Empathy: n. 1. the action of understanding, being aware of, being sensitive to, and vicariously experiencing the feelings, thoughts, and experience of another
Sympathy: n. 1.sorrow or the capacity to feel sorrow for another’s suffering or misfortune. Synonym for sympathy include: commiseration, condolence, regret, pity.
Empathy and sympathy might seem similar at first but they are worlds apart, in my opinion. There are some people who appear to be empathetic when we tell them something but they are actually sympathetic. What’s the difference?? To make things simpler in my mind, I’ve always associated sympathy with pity. People who express pity seem to feel helpless to act. The word “commiserate” was synonymous with sympathy which also helped me clarify the differences. Any time I’ve “commiserated” with anyone, it’s looked like a grand old bitching session. Lots of airing the dirty laundry, little action and no one really feels better.
The difference between sympathy and empathy is heart. When someone is venting their problems, many times the first reaction is to jump in the muck and roll around with the one venting. It takes a different part of ourselves to extend empathy. So, what is empathy? Empathy is the ability to identify and validate someone’s feelings. Empathy is not pity. Empathy is not jumping in the muck. Empathy is acknowledging the pain in someone else and not trying to “fix” them. I was shown Brene’ Brown on Empathy (<<click to watch video) recently. It’s a brilliant video which explains the differences of these two words.

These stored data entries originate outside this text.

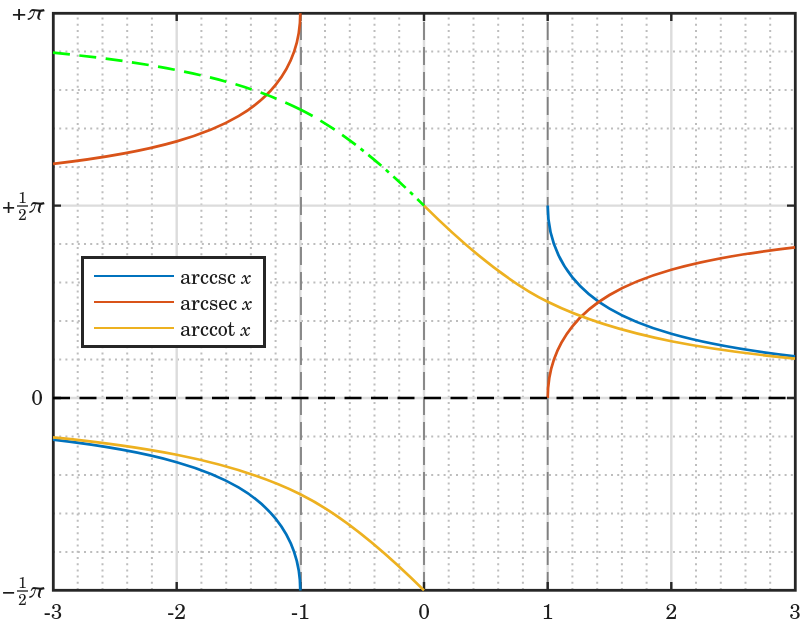
<!DOCTYPE html>
<html lang="en">
<head>
<meta charset="utf-8">
<title>Inverse reciprocal trigonometric functions</title>
<style>
:root{--paper:#fff;--ink:#262626;--text:#1c1c1c;--grid:#dcdcdc;--dots:#bdbdbd;--guide:#808080;--csc:#0072bd;--sec:#d95319;--cot:#edb120;--branch:#00ff00;--zero:#000}
*{box-sizing:border-box;margin:0;padding:0}
html,body{width:800px;height:627px;overflow:hidden;background:var(--paper)}
.chart{position:relative;width:800px;height:627px;overflow:hidden;color:var(--text);font-family:"TeX Gyre Schola","Noto Serif",serif}
.plot{position:absolute;inset:0;display:block}
.plot path,.plot line,.plot rect{fill:none}
.minor{stroke:var(--dots);stroke-width:2;stroke-dasharray:2 4.2}
.major{stroke:var(--grid);stroke-width:2.4}
.guides{stroke:var(--guide);stroke-width:1.8;stroke-dasharray:18 7}
.zero{stroke:var(--zero);stroke-width:2.6;stroke-dasharray:17 9.5}
.curves{stroke-width:2.7;stroke-linejoin:round}
.csc{stroke:var(--csc)}
.sec{stroke:var(--sec)}
.cot{stroke:var(--cot)}
.branch{stroke:var(--branch)}
.dash{stroke-dasharray:17 9.5}
.dash-dot{stroke-dasharray:14 9 17 9 17 6 4 6 17 6 4 6 17 6 4 6 17}
.frame{stroke:var(--ink);stroke-width:2.8}
.ticks{stroke:var(--ink);stroke-width:2.4}
.labels{fill:var(--text);font-size:21px}
.x-labels{text-anchor:middle}
.y-labels{text-anchor:end}
.fraction{font-size:15px;text-anchor:middle}
.bar{stroke:var(--text);stroke-width:1.3}
.legend{position:absolute;left:81px;top:256px;width:185px;height:92px;padding:4px 9px 4px 10px;display:flex;flex-direction:column;justify-content:space-between;list-style:none;background:var(--paper);border:3px solid var(--ink)}
.legend li{display:flex;align-items:center;gap:6px;height:26px;font-size:20px;line-height:26px;white-space:nowrap}
.legend i{font-style:italic}
.swatch{flex:none;width:80px;height:2.7px}
.swatch.csc{background:var(--csc)}
.swatch.sec{background:var(--sec)}
.swatch.cot{background:var(--cot)}
</style>
</head>
<body>
<main class="chart">
<svg class="plot" width="800" height="627" viewBox="0 0 800 627" role="img" aria-label="Graphs of arccsc x, arcsec x and arccot x from -3 to 3">
<defs>
<path id="minor-columns" d="M77.7 590V13M102.5 590V13M127.2 590V13M151.9 590V13"/>
<path id="minor-rows" d="M53 51.5H795M53 90H795M53 128.4H795M53 166.9H795"/>
<path id="arcsec" d="M547.7 398C547.7 374.1 553.2 350.2 572.4 326.3C584.8 310.9 597.1 302.3 609.5 295C630.1 282.8 650.7 275.7 671.3 269.8C712.5 258 753.8 252.1 795 247.3"/>
<path id="arccsc" d="M547.7 205.6C547.7 229.5 553.2 253.4 572.4 277.3C584.8 292.7 597.1 301.3 609.5 308.6C630.1 320.8 650.7 327.9 671.3 333.8C712.5 345.6 753.8 351.5 795 356.3"/>
<path id="arccot" d="M424 205.6C465.2 246.5 506.5 281.4 547.7 301.8C588.9 322.2 630.1 333 671.3 341.2C712.6 349.4 753.8 354.5 795 358.6"/>
</defs>

<g class="minor">
<use href="#minor-columns"/>
<use href="#minor-columns" x="123.7"/>
<use href="#minor-columns" x="247.3"/>
<use href="#minor-columns" x="371"/>
<use href="#minor-columns" x="494.7"/>
<use href="#minor-columns" x="618.3"/>
<use href="#minor-rows"/>
<use href="#minor-rows" y="192.5"/>
<use href="#minor-rows" y="385"/>
</g>
<path class="major" d="M176.7 13V590M300.3 13V590M424 13V590M547.7 13V590M671.3 13V590M53 205.6H795M53 398H795"/>
<path class="guides" d="M301 590V13M424 590V13M547.7 590V13"/>

<rect class="frame" x="53.3" y="13.3" width="742" height="577"/>
<path class="ticks" d="M176.7 13v8M300.3 13v8M424 13v8M547.7 13v8M671.3 13v8M176.7 590v-8M300.3 590v-8M424 590v-8M547.7 590v-8M671.3 590v-8M53 205.6h8M53 398h8M795 205.6h-8M795 398h-8"/>

<g class="curves">
<use class="csc" href="#arccsc"/>
<use class="csc" href="#arccsc" transform="rotate(180 424 398)"/>
<use class="sec" href="#arcsec"/>
<use class="sec" href="#arcsec" transform="rotate(180 424 205.6)"/>
<use class="cot" href="#arccot"/>
<use class="cot" href="#arccot" transform="rotate(180 424 398)"/>
<path class="branch dash" d="M53 52.7C94.2 56.8 135.4 61.9 176.7 70.1C217.9 78.3 259.1 89.1 300.3 109.5"/>
<path class="branch dash-dot" d="M300.3 109.5C341.5 129.9 382.8 164.8 424 205.6"/>
</g>
<line class="zero" x1="53" y1="398" x2="795" y2="398"/>

<g class="labels x-labels">
<text x="53" y="619">-3</text>
<text x="176.7" y="619">-2</text>
<text x="300.3" y="619">-1</text>
<text x="424" y="619">0</text>
<text x="547.7" y="619">1</text>
<text x="671.3" y="619">2</text>
<text x="795" y="619">3</text>
</g>
<g class="labels y-labels">
<text x="43" y="20" textLength="31" lengthAdjust="spacingAndGlyphs">+<tspan font-style="italic">π</tspan></text>
<text x="43" y="405">0</text>
<g id="positive-half">
<text x="15" y="213">+</text>
<text class="fraction" x="22.5" y="203">1</text>
<line class="bar" x1="17" y1="206" x2="28" y2="206"/>
<text class="fraction" x="22.5" y="220">2</text>
<text x="43" y="213" font-style="italic">π</text>
</g>
<g id="negative-half">
<text x="15" y="598">−</text>
<text class="fraction" x="22.5" y="588">1</text>
<line class="bar" x1="17" y1="591" x2="28" y2="591"/>
<text class="fraction" x="22.5" y="605">2</text>
<text x="43" y="598" font-style="italic">π</text>
</g>
</g>
</svg>

<ul class="legend">
<li><span class="swatch csc"></span><span>arccsc <i>x</i></span></li>
<li><span class="swatch sec"></span><span>arcsec <i>x</i></span></li>
<li><span class="swatch cot"></span><span>arccot <i>x</i></span></li>
</ul>
</main>
</body>
</html>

Having been on both sides of empathy and sympathy, I can see times when I was less than empathetic with people. Why is empathy so difficult to express? Empathy requires us to tap into ourselves and feel our pain in order to help someone else. Pain is uncomfortable and I think most of us spend a good amount of energy running from it. It’s counterintuitive to sit with your pain much less anyone else’ pain. However, sitting with our own pain is often when we learn the most about ourselves. Sitting with someone else in pain and empathizing with them validates their feelings and lets them know they are not the only one who has ever felt like this. That validation of feelings is huge because it lets the person in pain know they are not alone, they are not crazy and that what they feel is OK.
Brene Brown’s video popped up in my social media stream. A comment was made about this video said “So many of us mean well, but we aren’t helping a bit and we don’t know how”. That comment angered me, primarily due to who said it but it got me asking the “why” of this statement. Why don’t we know how to empathize?? I had to think long and hard about this question.

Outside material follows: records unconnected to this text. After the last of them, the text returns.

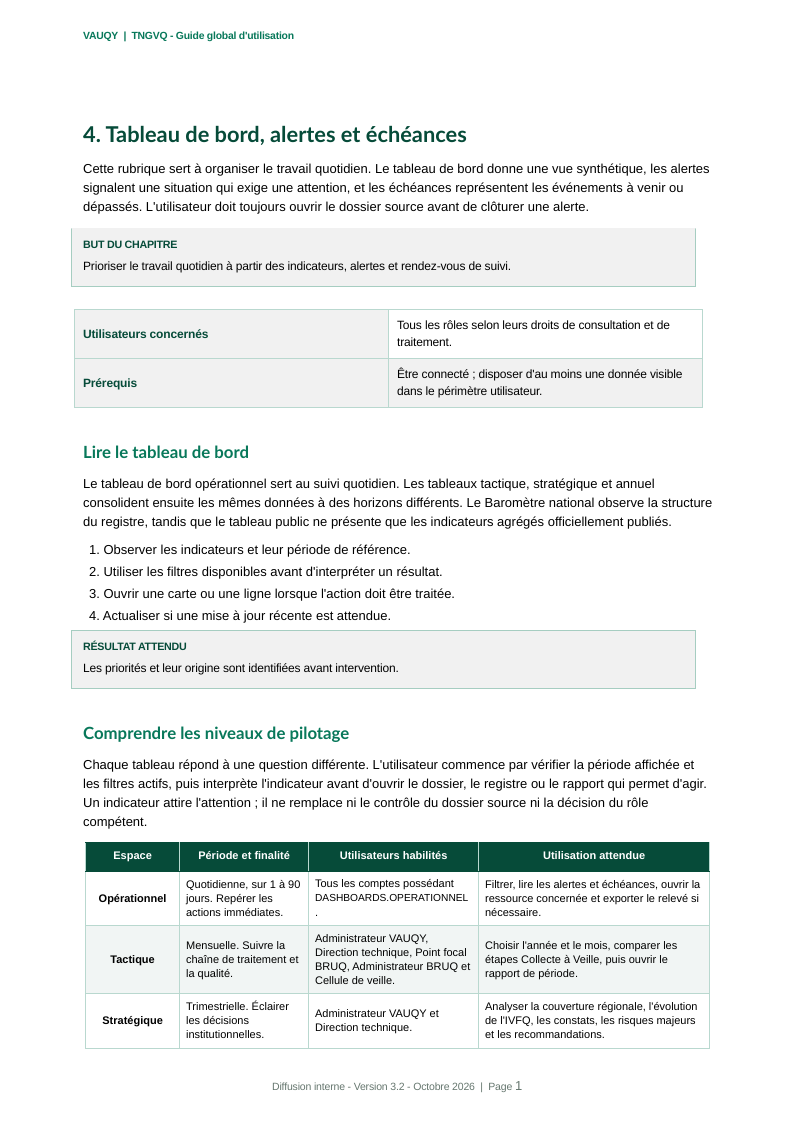
<!DOCTYPE html>
<html lang="fr">
<head>
<meta charset="utf-8">
<title>Guide global d'utilisation</title>
<style>
:root {
  --green-dark: #064b39;
  --green: #08785a;
  --rule: #b9d8cf;
  --rule-strong: #a6cdc1;
  --panel: #f1f1f1;
  --band: #f1f5f4;
  --ink: #000;
  --muted: #66776f;
  --sans: "Liberation Sans", Arial, sans-serif;
  --display: Lato, Carlito, sans-serif;
}
* { box-sizing: border-box; margin: 0; padding: 0; }
html, body { width: 794px; height: 1123px; overflow: hidden; background: #fff; }
.page {
  width: 794px; height: 1123px; padding: 30px 83px 0;
  display: flex; flex-direction: column; align-items: flex-start;
  font: 13px/19px var(--sans); color: var(--ink);
  text-rendering: geometricPrecision; white-space: nowrap;
}
.running-head {
  height: 13px; font-size: 10.4px; line-height: 13px; font-weight: 700;
  letter-spacing: -.22px; color: var(--green);
}
h1 {
  margin: 77px 0 11px; font: 700 21.8px/28px var(--display);
  color: var(--green-dark);
}
h2 {
  margin: 33px 0 11px; font: 700 16.8px/22px var(--display);
  color: var(--green);
}
.callout {
  width: 625px; height: 59px; margin-left: -12px; padding: 8px 11px 0;
  background: var(--panel); border: 1px solid var(--rule-strong);
}
.callout-goal { margin-top: 12px; border-top-color: var(--panel); }
.callout-result { margin-top: 3px; }
.callout h3 {
  margin-bottom: 3px; font-size: 10.7px; line-height: 16px;
  letter-spacing: -.25px; color: var(--green-dark);
}
.callout p { font-size: 12px; line-height: 20px; letter-spacing: -.16px; }
table { border-collapse: collapse; table-layout: fixed; }
th, td { border: 1px solid var(--rule); text-align: left; vertical-align: middle; }
.scope {
  width: 629px; height: 99px; margin: 22px 0 0 -9px;
  font-size: 12px; line-height: 17px; letter-spacing: -.16px;
}
.scope tr { height: 49px; }
.scope th, .scope td { padding: 0 8px; }
.scope th { color: var(--green-dark); background: var(--panel); }
.scope tr:last-child td { background: var(--panel); }
.steps { margin: 8px 0 0 6px; list-style: none; counter-reset: step; }
.steps li { line-height: 22px; counter-increment: step; }
.steps li::before { content: counter(step) ". "; }
.levels {
  width: 624px; height: 206px; margin: 11px 0 0 2px;
  font-size: 11px; line-height: 14px;
}
.levels th, .levels td { padding: 0 6px; }
.levels th { text-align: center; }
.levels thead tr { height: 29px; background: var(--green-dark); color: #fff; }
.levels thead th { padding-bottom: 3px; border-bottom-color: var(--green-dark); border-top-color: var(--green-dark); }
.row-operational { height: 54px; }
.row-tactical { height: 68px; background: var(--band); }
.row-strategic { height: 55px; }
.permission { font-size: 10.2px; }
.col-space { width: 94px; }
.col-period { width: 129px; }
.col-users { width: 170px; }
.col-usage { width: 231px; }
.page-foot {
  align-self: stretch; margin-top: 29px; text-align: center;
  font-size: 10.5px; line-height: 16px; letter-spacing: -.17px; color: var(--muted);
}
.page-number { font-size: 13px; }
</style>
</head>
<body>
<main class="page">
  <header class="running-head">VAUQY&nbsp; |&nbsp; TNGVQ - Guide global d'utilisation</header>

  <h1>4. Tableau de bord, alertes et échéances</h1>
  <p>Cette rubrique sert à organiser le travail quotidien. Le tableau de bord donne une vue synthétique, les alertes<br>
  signalent une situation qui exige une attention, et les échéances représentent les événements à venir ou<br>
  dépassés. L'utilisateur doit toujours ouvrir le dossier source avant de clôturer une alerte.</p>

  <aside class="callout callout-goal">
    <h3>BUT DU CHAPITRE</h3>
    <p>Prioriser le travail quotidien à partir des indicateurs, alertes et rendez-vous de suivi.</p>
  </aside>

  <table class="scope">
    <tbody>
      <tr>
        <th scope="row">Utilisateurs concernés</th>
        <td>Tous les rôles selon leurs droits de consultation et de<br>traitement.</td>
      </tr>
      <tr>
        <th scope="row">Prérequis</th>
        <td>Être connecté ; disposer d'au moins une donnée visible<br>dans le périmètre utilisateur.</td>
      </tr>
    </tbody>
  </table>

  <h2>Lire le tableau de bord</h2>
  <p>Le tableau de bord opérationnel sert au suivi quotidien. Les tableaux tactique, stratégique et annuel<br>
  consolident ensuite les mêmes données à des horizons différents. Le Baromètre national observe la structure<br>
  du registre, tandis que le tableau public ne présente que les indicateurs agrégés officiellement publiés.</p>
  <ol class="steps">
    <li>Observer les indicateurs et leur période de référence.</li>
    <li>Utiliser les filtres disponibles avant d'interpréter un résultat.</li>
    <li>Ouvrir une carte ou une ligne lorsque l'action doit être traitée.</li>
    <li>Actualiser si une mise à jour récente est attendue.</li>
  </ol>

  <aside class="callout callout-result">
    <h3>RÉSULTAT ATTENDU</h3>
    <p>Les priorités et leur origine sont identifiées avant intervention.</p>
  </aside>

  <h2>Comprendre les niveaux de pilotage</h2>
  <p>Chaque tableau répond à une question différente. L'utilisateur commence par vérifier la période affichée et<br>
  les filtres actifs, puis interprète l'indicateur avant d'ouvrir le dossier, le registre ou le rapport qui permet d'agir.<br>
  Un indicateur attire l'attention ; il ne remplace ni le contrôle du dossier source ni la décision du rôle<br>
  compétent.</p>

  <table class="levels">
    <colgroup>
      <col class="col-space"><col class="col-period"><col class="col-users"><col class="col-usage">
    </colgroup>
    <thead>
      <tr>
        <th scope="col">Espace</th>
        <th scope="col">Période et finalité</th>
        <th scope="col">Utilisateurs habilités</th>
        <th scope="col">Utilisation attendue</th>
      </tr>
    </thead>
    <tbody>
      <tr class="row-operational">
        <th scope="row">Opérationnel</th>
        <td>Quotidienne, sur 1 à 90<br>jours. Repérer les<br>actions immédiates.</td>
        <td>Tous les comptes possédant<br><span class="permission">DASHBOARDS.OPERATIONNEL</span><br>.</td>
        <td>Filtrer, lire les alertes et échéances, ouvrir la<br>ressource concernée et exporter le relevé si<br>nécessaire.</td>
      </tr>
      <tr class="row-tactical">
        <th scope="row">Tactique</th>
        <td>Mensuelle. Suivre la<br>chaîne de traitement et<br>la qualité.</td>
        <td>Administrateur VAUQY,<br>Direction technique, Point focal<br>BRUQ, Administrateur BRUQ et<br>Cellule de veille.</td>
        <td>Choisir l'année et le mois, comparer les<br>étapes Collecte à Veille, puis ouvrir le<br>rapport de période.</td>
      </tr>
      <tr class="row-strategic">
        <th scope="row">Stratégique</th>
        <td>Trimestrielle. Éclairer<br>les décisions<br>institutionnelles.</td>
        <td>Administrateur VAUQY et<br>Direction technique.</td>
        <td>Analyser la couverture régionale, l'évolution<br>de l'IVFQ, les constats, les risques majeurs<br>et les recommandations.</td>
      </tr>
    </tbody>
  </table>

  <footer class="page-foot">Diffusion interne - Version 3.2 - Octobre 2026&nbsp; |&nbsp; Page <span class="page-number">1</span></footer>
</main>
</body>
</html>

I feel is so difficult for some people to be empathetic because they are so afraid of their own feelings. They are afraid to acknowledge the sadness, fear, anger, shame, judgement or feelings of helplessness within themselves. Ask them to be there for someone else in their moment of need??? For them, it’s fucking terrifying. So instead they try to throw sunshine over you when you’re trying to share your heart. They say things like “but look at the bright side” and “just let that stuff roll off” or “but look at all you do have” instead of actually listening to you and validating your feelings. Do they think they are helping? Probably. They are trying to cheer you up and that’s good, right?? What they don’t realize is, sometimes being silent, giving a hug and allowing that person in pain to talk is more help than any false sunshine or temporary distraction.
It’s not easy to live from your heart and that is exactly what empathy is: connecting to another with your heart. Vulnerability is a scary thing but in order for us to be empathetic, we must allow ourselves to be vulnerable. I have to bite my tongue sometimes still because my reflex for so long was sympathy and commiseration (which I thought was empathy). I was the one who tried to throw sunshine at others instead of listening. I was the one who commiserated in the trenches until we both felt horrible. I was the one who could not see past my own pain and therefore I was often unable to be there for others. What changed? I experienced empathy for myself instead of pity and I finally understood the difference.